French company Vinci Airports has given cargo handlers at Japan’s Kansai International Airport powered exoskeletons to ease the strain on their backs when lifting heavy loads.
The roll-out last month follows pilot tests carried out in June and July this year, which delivered "very positive" results, the company said.
Japanese manufacturer Atoun, owned roughly 70:30 by Japanese giants Panasonic and Mitsui, respectively, makes the exoskeletons used at Kansai.
Weighing around 4.5kg, the machine’s motors pull the worker’s body upright during a lift and brake when the worker bends to deposit the load. Its assist force is 10kgf.
See the exoskeleton in action:
Exoskeletons, both powered versions and ones that use counterweights, have been investigated by construction companies to help workers.
At the beginning of this year Hong Kong-headquartered Gammon Construction said it would use them on a $370m, multi-tower residential project in the territory.Â
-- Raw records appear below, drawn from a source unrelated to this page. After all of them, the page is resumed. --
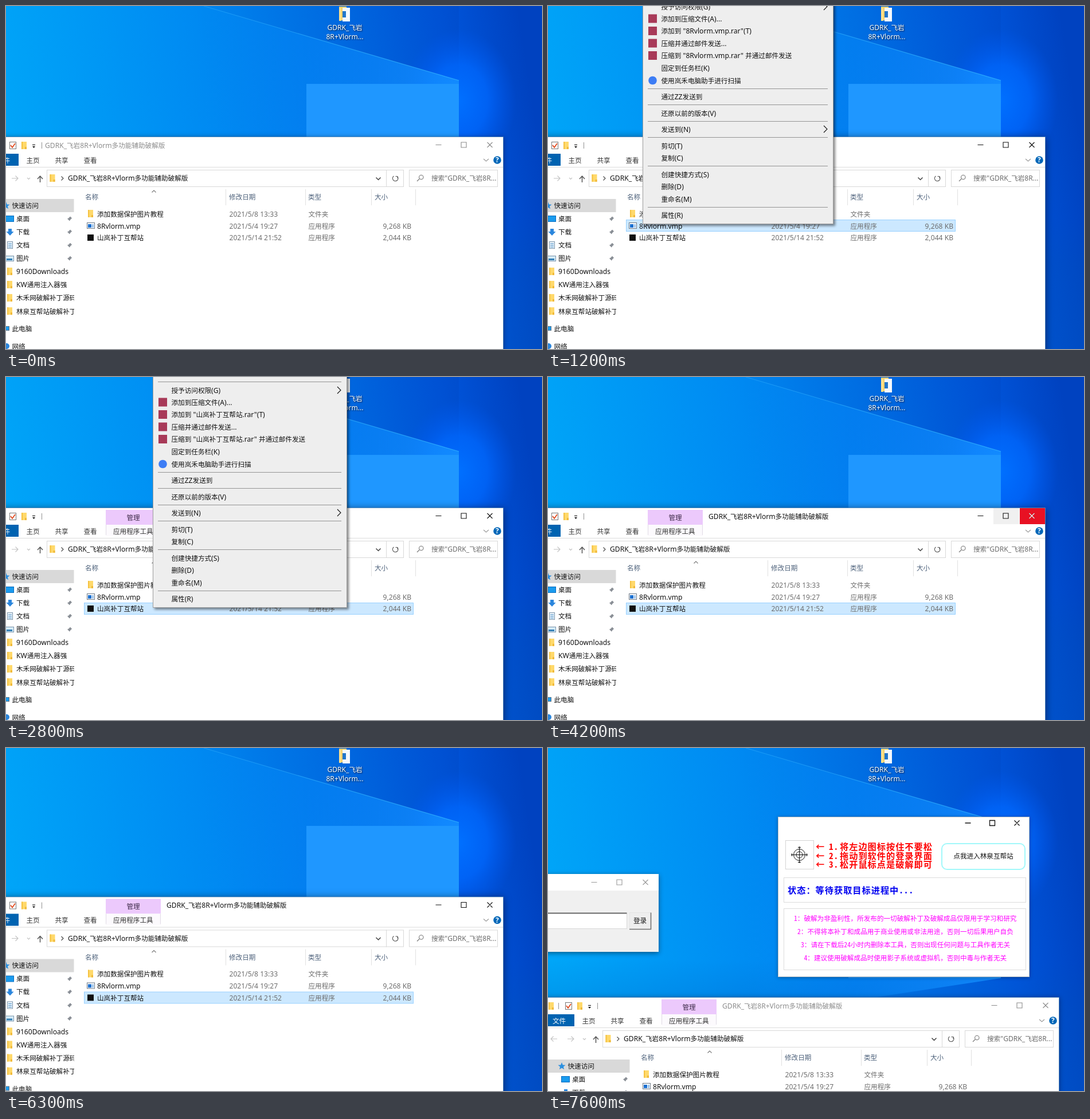
These frames come from a looping animation (935x599 px, 8 s). An HTML page:

```html
<!DOCTYPE html>
<html lang="zh-CN">
<head>
<meta charset="utf-8">
<title>Desktop</title>
<style>
  html, body { margin: 0; width: 100%; height: 100%; overflow: hidden; background: #0078e8; }
  svg { display: block; width: 935px; height: 599px; }
  text { font-family: "Noto Sans", "Noto Sans CJK SC", "Noto Sans CJK", sans-serif; font-size: 11.6px; white-space: pre; }
  .latin { font-size: 12.1px; }
  .song { font-family: "Noto Sans Mono CJK SC", "Noto Sans CJK SC", "Noto Sans CJK", monospace; }
  .line { fill: none; stroke-width: 1.1; }
</style>
</head>
<body>
<svg id="stage" viewBox="0 0 935 599" xmlns="http://www.w3.org/2000/svg"></svg>
<script>
const GRAY = '#6d6d6d', INK = '#111', HEAD = '#4c607a';
const APP = 'GDRK_飞岩8R+Vlorm多功能辅助破解版';
const EXE = '8Rvlorm.vmp', PATCH = '山岚补丁互帮站';

const rect = (x, y, w, h, fill, extra = '') =>
  `<rect x="${x}" y="${y}" width="${w}" height="${h}" fill="${fill}" ${extra}/>`;
const box = (x, y, w, h, fill, stroke) => rect(x + .5, y + .5, w, h, fill, `stroke="${stroke}"`);
const line = (d, stroke = '#444', extra = '') => `<path class="line" d="${d}" stroke="${stroke}" ${extra}/>`;
const group = (id, body, extra = '') => `<g id="${id}" ${extra}>${body}</g>`;

// y is the vertical middle of the text; Latin runs are set slightly larger than the ideographs
function text(x, y, str, fill = INK, extra = '') {
  const body = str.replace(/[\x20-\x7e]+/g, run => `<tspan class="latin">${run}</tspan>`);
  return `<text x="${x}" y="${y + 4.3}" fill="${fill}" ${extra}>${body}</text>`;
}
const song = (x, y, str, fill, size, style = '') =>
  `<text class="song" x="${x}" y="${y + size * .37}" fill="${fill}" style="font-size:${size}px;${style}">${str}</text>`;
const BOLD = 'font-weight:700;letter-spacing:1px';

const folder = (x, y) => rect(x, y, 9, 13, '#ffd96b') + rect(x, y, 2, 13, '#f5c242') + rect(x + 6, y + 9, 3, 4, '#f0b93a');
const exeIcon = (x, y) => box(x, y, 13, 10, '#fff', '#6b7785') + rect(x + 2, y + 3, 6, 6, '#1a6fd0') + rect(x + 9, y + 3, 3, 6, '#9cc4ec');
const pin = y => `<path d="M106 ${y + 5}l3-3-2-2 2-1 3-3 3 3-3 3-1 2-2-2z" fill="#8a8f96"/>`;
const winButtons = (x, y, stroke) =>
  line(`M${x} ${y}h10M${x + 44.5} ${y - 4.5}h9v9h-9zM${x + 90} ${y - 4.5}l9 9m0-9l-9 9`, stroke);

function wallpaper() {
  const gradient = (id, stops, attrs = '') => `<linearGradient id="${id}" ${attrs}>` +
    stops.map(([at, color, opacity = 1]) => `<stop offset="${at}" stop-color="${color}" stop-opacity="${opacity}"/>`).join('') +
    '</linearGradient>';
  return '<defs>' +
    gradient('sky', [[0, '#00a6f8'], [.4, '#008af2'], [.65, '#0072e8'], [.85, '#0056dc'], [1, '#0042c0']], 'x1="0" y1=".55" x2="1" y2=".45"') +
    gradient('shade', [[0, '#0050c0', .05], [1, '#0046c0', .3]]) +
    gradient('beam', [[0, '#0a98ff', 0], [.4, '#0a90ff', .25], [1, '#1690ff', .85]]) +
    gradient('floor', [[0, '#0050b0', 0], [.35, '#0050b0', .2], [1, '#0050b0', .3]], 'x1="0" y1="0" x2="0" y2="1"') +
    gradient('ray', [[0, '#35b2ff', .45], [1, '#35b8ff', .75]]) +
    `<radialGradient id="glow"><stop offset="0" stop-color="#0070ff"/><stop offset=".5" stop-color="#0068ff" stop-opacity=".75"/>
      <stop offset="1" stop-color="#0058f0" stop-opacity="0"/></radialGradient></defs>` +
    rect(0, 0, 935, 599, 'url(#sky)') +
    rect(0, 370, 935, 229, 'url(#floor)') +
    '<path d="M345 0L790 130V0z" fill="url(#shade)"/>' +
    '<ellipse cx="790" cy="165" rx="100" ry="125" fill="url(#glow)"/>' +
    '<path d="M345 0L790 130V402L345 470z" fill="url(#beam)"/>' +
    line('M345 0L790 130', 'url(#ray)') +
    rect(524, 136, 266, 266, '#1f97ff') +
    rect(581, 1, 13, 24, '#f6cf68') + rect(587, 3, 13, 24, '#f4f8fc') + rect(587, 9, 6, 11, '#2277cc') +
    rect(581, 3, 4, 23, '#ffe08a') +
    '<g text-anchor="middle" style="filter:drop-shadow(1px 1px 1px #000c)">' +
    text(591, 38, 'GDRK_飞岩', '#fff') + text(591, 54, '8R+Vlorm...', '#fff') + '</g>';
}

function navPane() {
  const pinned = ['桌面', '下载', '文档', '图片'];
  const folders = ['9160Downloads', 'KW通用注入器强', '木禾网破解补丁源码', '林泉互帮站破解补丁'];
  let out = rect(-24, 337, 142.5, 23, '#d9d9d9') +
    '<path d="M0 342l1.8 4.4 4.7.3-3.6 3 1.2 4.6-4.1-2.5-4.1 2.5 1.2-4.6-3.6-3 4.7-.3z" fill="#2b8fe0"/>' +
    text(10.5, 348.5, '快速访问');
  [...pinned, ...folders].forEach((name, i) => {
    const y = 371.5 + i * 23.1;
    out += text(18, y, name) + (i < 4 ? pin(y) : folder(2, y - 7));
  });
  return `<clipPath id="nav"><rect x="-60" y="330" width="179" height="300"/></clipPath><g clip-path="url(#nav)">` + out +
    box(-1, 366, 14, 10, '#1a9bee', '#0a6cc0') +
    '<path d="M4 389h6v5h3.500l-6.500 7-6.500-7H4z" fill="#2b86dd"/>' +
    box(2, 411, 9, 12, '#eef5fb', '#7c95ab') + line('M4 415h6m-6 3h6m-6 3h6', '#3d88c4') +
    box(-1, 436, 14, 9, '#d5ebf8', '#7c95ab') + rect(1, 441, 10, 3, '#347fb5') +
    box(-4, 559, 9, 7, '#1a9bee', '#678') + text(10.5, 564, '此电脑') +
    '<circle cx="1" cy="594" r="5" fill="#2b86dd"/>' + text(10.5, 594.5, '网络') + '</g>';
}

function fileRows() {
  const rows = [
    ['添加数据保护图片教程', '2021/5/8 13:33', '文件夹', ''],
    [EXE, '2021/5/4 19:27', '应用程序', '9,268 KB'],
    [PATCH, '2021/5/14 21:52', '应用程序', '2,044 KB']];
  return group('row2', box(136, 373, 574, 20, 'inherit', 'inherit')) +
    group('row3', box(136, 394, 574, 20, 'inherit', 'inherit')) +
    rows.map(([name, date, kind, size], i) => {
      const y = 363.5 + i * 20.8;
      return text(159, y, name) + text(389.5, y, date, GRAY) + text(527.5, y, kind, GRAY) +
        text(707, y, size, GRAY, 'text-anchor="end"');
    }).join('') +
    folder(143, 356) + exeIcon(141, 378) + rect(142, 399, 11, 11, '#111');
}

function explorer() {
  const headers = [[138, '名称'], [389, '修改日期'], [527, '类型'], [643, '大小']];
  const tabs = [[35.5, '主页'], [85.5, '共享'], [135.5, '查看']];
  return rect(-60, 228.5, 927.5, 500, '#fff', 'id="frame" stroke="#3f78b0" stroke-opacity=".75"') +
    folder(-23, 237) + line('M-5.500 238v11M62.500 238v11', '#999') +
    box(6, 237, 11, 12, '#fff', '#777') + line('M8 243l3 4 5-7', '#e04a1f', 'style="stroke-width:1.8"') +
    folder(27, 237) + line('M46 242.500h5', INK) + '<path d="M46 245h5l-2.500 3z" fill="#111"/>' +
    text(68, 243.5, APP, '#8c8c8c', 'id="plainTitle"') +
    group('tools', rect(174, 232, 96, 26, '#ecc9fc') + rect(174, 258, 96, 20, '#fcfafd') +
      line('M174.500 258v18M269.500 258v18', '#e2dce6') +
      text(222, 245.5, '管理', '#3d2a48', 'text-anchor="middle"') + text(187, 269.5, '应用程序工具', '#333') +
      text(280, 243.5, APP, 'inherit')) +
    rect(732, 229, 45, 28, '#e5e5e5', 'id="minHover"') + rect(777, 229, 45, 28, '#f0f0f0', 'id="maxHover"') +
    rect(823, 229, 44, 28, '#e81123', 'id="closeHover"') +
    group('buttons', winButtons(749.5, 242.5, 'inherit')) + line('M839.500 238l9 9m0-9l-9 9', '#fff', 'id="closeMark"') +
    rect(-24, 258, 46, 21, '#0063b1') + text(-16, 269.5, '文件', '#fff') +
    tabs.map(([x, s]) => text(x, 269.5, s, '#333')).join('') +
    line('M833 267l4.500 4 4.500-4', '#999') + '<circle cx="857" cy="269" r="6.800" fill="#0067b8"/>' +
    text(857, 269, '?', '#fff', 'text-anchor="middle" font-weight="700"') +
    line('M-60 281.500H867', '#dcdcdc') +
    line('M-8 301h-11m4.500-4.500l-4.500 4.500 4.500 4.500M10 301h11m-4.500-4.500l4.500 4.500-4.500 4.500M37 300l2.500 2.500 2.500-2.500', '#c2c2c2') +
    line('M59.500 308v-11m-4.500 5l4.500-5 4.500 5', '#555', 'style="stroke-width:1.5"') +
    box(71, 286, 592, 29, '#fff', '#d9d9d9') + box(663, 286, 30, 29, '#fff', '#d9d9d9') + box(703, 286, 154, 29, '#fff', '#d9d9d9') +
    folder(76.5, 294) + line('M96.500 297.500l3.500 3.500-3.500 3.500') + text(108, 301, APP) +
    line('M645.500 299.500l4 4 4-4', '#444', 'style="stroke-width:1.5"') +
    line('M682.500 297.500a4.800 4.800 0 1 1-6-.5M679.500 297.500h3.500v3.500', '#555') +
    line('M721 302l-4 4M728 299a3.700 3.700 0 1 1-7.400 0a3.700 3.700 0 1 1 7.400 0', '#777') +
    text(742, 301, '搜索"GDRK_飞岩8R...', GRAY) +
    line('M383.500 320v28M522.500 320v28M637.500 320v28M714.500 320v28', '#e2e2e2') +
    line('M254.500 325.500l3.500-3.500 3.500 3.500', '#777') +
    headers.map(([x, s]) => text(x, 334, s, HEAD)).join('') + fileRows() + navPane();
}

// Context menu laid out from its left edge; both menus share one vertical rhythm
function menu(id, x, dy, w, name) {
  const items = [[1.5, '授予访问权限(G)'], [22.5, '添加到压缩文件(A)...'], [44, `添加到 "${name}.rar"(T)`], [65.5, '压缩并通过邮件发送...'],
    [87, `压缩到 "${name}.rar" 并通过邮件发送`], [109, '固定到任务栏(K)'], [130.5, '使用岚禾电脑助手进行扫描'], [159, '通过ZZ发送到'],
    [187.5, '还原以前的版本(V)'], [216, '发送到(N)'], [244.5, '剪切(T)'], [266, '复制(C)'], [294.5, '创建快捷方式(S)'],
    [316, '删除(D)'], [337.5, '重命名(M)'], [366, '属性(R)']];
  const body = box(0, -40, w - 1, 420, '#eee', '#a0a0a0') +
    [-13.5, 144, 172.5, 201, 229.5, 279.5, 351].map(y => line(`M9 ${Math.floor(y) + .5}H${w - 10}`, '#949494')).join('') +
    items.map(([y, s]) => text(32.5, y, s)).join('') +
    [22, 43.5, 65, 86.5].map(y => rect(10, y - 7.5, 15, 15, '#a83a58')).join('') +
    '<circle cx="17.500" cy="130" r="7.300" fill="#3d7df5"/>' +
    [1, 215].map(y => line(`M${w - 17} ${y - 6}l6 6-6 6`, INK)).join('');
  return group(id, `<g transform="translate(${x} ${dy})" style="filter:drop-shadow(3px 3px 2px #0007)">${body}</g>`);
}

function patcher() {
  const notes = [[28, '1：破解为非盈利性，所发布的一切破解补丁及破解成品仅限用于学习和研究'], [34, '2：不得将本补丁和成品用于商业使用或非法用途，否则一切后果用户自负'],
    [40, '3：请在下载后24小时内删除本工具，否则出现任何问题与工具作者无关'], [45.5, '4：建议使用破解成品时使用影子系统或虚拟机，否则中毒与作者无关']];
  const steps = ['将左边图标按住不要松', '拖动到软件的登录界面', '松开鼠标点是破解即可'];
  const ring = r => `M${37.5 - r} 66.500a${r} ${r} 0 1 0 ${2 * r} 0a${r} ${r} 0 1 0 ${-2 * r} 0`;
  return group('patcher', box(0, 0, 438, 279, '#fff', '#b5bcc4') +
    line('M326.500 11h10M369.500 6.500h9v9h-9zM412.500 6.500l9 9m0-9l-9 9', '#111', 'style="stroke-width:1.3"') +
    box(13, 41, 49, 50, '#fff', '#d4d4d4') +
    line(ring(10) + ring(5.5) + 'M23 66.500h29M37.500 52v29M35 53.500h5M35 79.500h5M24.500 64v5M50.500 64v5', '#111', 'style="stroke-width:1"') +
    group('steps', steps.map((s, i) => {
      const y = 52.5 + i * 15.5;
      return song(66, y, '←', '#f00', 15.2, BOLD) + song(89, y, `${i + 1}.`, '#f00', 15.2, BOLD) + song(108, y, s, '#f00', 15.2, BOLD);
    }).join('')) +
    rect(286, 47, 145, 45, '#fff', 'rx="9" stroke="#a2f8fa" stroke-width="2"') +
    text(358.5, 69, '点我进入林泉互帮站', INK, 'text-anchor="middle"') +
    box(10, 106, 422, 43, '#fff', '#dcdcdc') + song(17, 128.5, '状态：等待获取目标进程中...', '#0000f0', 15.2, BOLD) +
    box(10, 160, 422, 107, '#fff', '#dcdcdc') +
    notes.map(([x, s], i) => song(x, 178 + i * 23, s, '#f0f', 11.6)).join(''),
    'style="filter:drop-shadow(0 1px 3px #0005)"');
}

function login() {
  return group('login', rect(-20, 220, 213, 136, '#f0f0f0', 'style="filter:drop-shadow(0 2px 4px #0007)"') +
    rect(-20, 220, 213, 29, '#fff') + winButtons(75.5, 234.5, '#999') +
    box(-20, 288, 157, 27, '#fff', '#d8d8d8') + line('M-20 288.500H137.500', '#696969', 'style="stroke-width:2"') +
    box(142, 287, 37, 29, '#eee', '#e3e3e3') + line('M142 316.500h37.500v-29', '#707070', 'style="stroke-width:1.6"') +
    text(160.5, 301.5, '登录', INK, 'text-anchor="middle"'));
}

const stage = document.getElementById('stage');
stage.innerHTML = wallpaper() + group('explorer', explorer()) + login() + patcher() +
  menu('menu1', 165, 0, 333, EXE) + menu('menu2', 256, 22, 339, PATCH);

const start = { active: 0, tools: 0, row2: 0, row3: 0, menu1: 0, menu2: 0, min: 0, max: 0, close: 0,
  x: 0, y: 0, patcher: 0, px: 86, py: 111, steps: 0, login: 0 };
// Each step: time in ms and what changes then (rows: 1 hover, 2 selected)
const timeline = [
  [400, { active: 1, row2: 1 }], [500, { row2: 2, tools: 1 }],
  [800, { menu1: .25 }], [900, { menu1: .6 }], [1000, { menu1: .85 }], [1100, { menu1: .96 }], [1200, { menu1: 1 }],
  [1700, { menu1: 0 }], [1900, { row3: 1 }], [2200, { row2: 0, row3: 2 }],
  [2600, { menu2: .4 }], [2700, { menu2: .85 }], [2800, { menu2: 1 }], [3400, { menu2: 0 }],
  [3900, { min: 1 }], [4000, { min: 0, max: 1 }], [4200, { close: 1 }],
  [5500, { close: .6, max: .6 }], [5600, { close: .3, max: .3 }], [5700, { close: .1, max: .1 }], [5800, { close: 0, max: 0 }],
  [6300, { y: 31.5 }], [6400, { x: 8, y: 105 }], [6500, { x: 18, y: 175 }], [6600, { x: 24, y: 207, patcher: .6 }],
  [6700, { patcher: 1 }], [6900, { steps: 1 }],
  [7400, { active: 0, px: 200, py: 114, login: .6 }], [7500, { px: 330, py: 118, login: 1 }], [7600, { px: 401, py: 120 }]];

const el = id => document.getElementById(id);
const show = (id, opacity) => { el(id).style.opacity = opacity; };
const rowStyles = [['none', 'none'], ['#e5f3ff', '#e5f3ff'], ['#cce8ff', '#99d1ff']];
function paintRow(id, level) {
  const [fill, stroke] = rowStyles[level];
  el(id).setAttribute('fill', fill);
  el(id).setAttribute('stroke', stroke);
}

function render(t) {
  const s = Object.assign({}, start, ...timeline.filter(([at]) => at <= t).map(([, change]) => change));
  el('explorer').setAttribute('transform', `translate(${s.x} ${s.y})`);
  el('patcher').setAttribute('transform', `translate(${s.px} ${s.py})`);
  el('frame').style.filter = s.active ? 'drop-shadow(0 2px 7px #0008)' : 'drop-shadow(0 1px 4px #0006)';
  el('tools').setAttribute('fill', s.active ? INK : '#8c8c8c');
  el('buttons').setAttribute('stroke', s.active ? INK : '#8c8c8c');
  show('plainTitle', 1 - s.tools);
  show('tools', s.tools);
  paintRow('row2', s.row2);
  paintRow('row3', s.row3);
  show('minHover', s.min);
  show('maxHover', s.max);
  show('closeHover', s.close);
  show('closeMark', s.close);
  for (const id of ['menu1', 'menu2', 'patcher', 'steps', 'login']) show(id, s[id]);
}

const begin = performance.now();
function tick() {
  render((performance.now() - begin) % 8000);
  requestAnimationFrame(tick);
}
tick();
</script>
</body>
</html>
```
In the UK, contractor Willmott Dixon has also trialled the use of "bionic vests".Â
Of the Kansai deployment, Vinci said: "This progress illustrates Vinci Airports’ willingness to improve its safety services and working conditions through appropriate innovative investments and the creation of operational synergies throughout the airports of its network."
Image courtesy of Vinci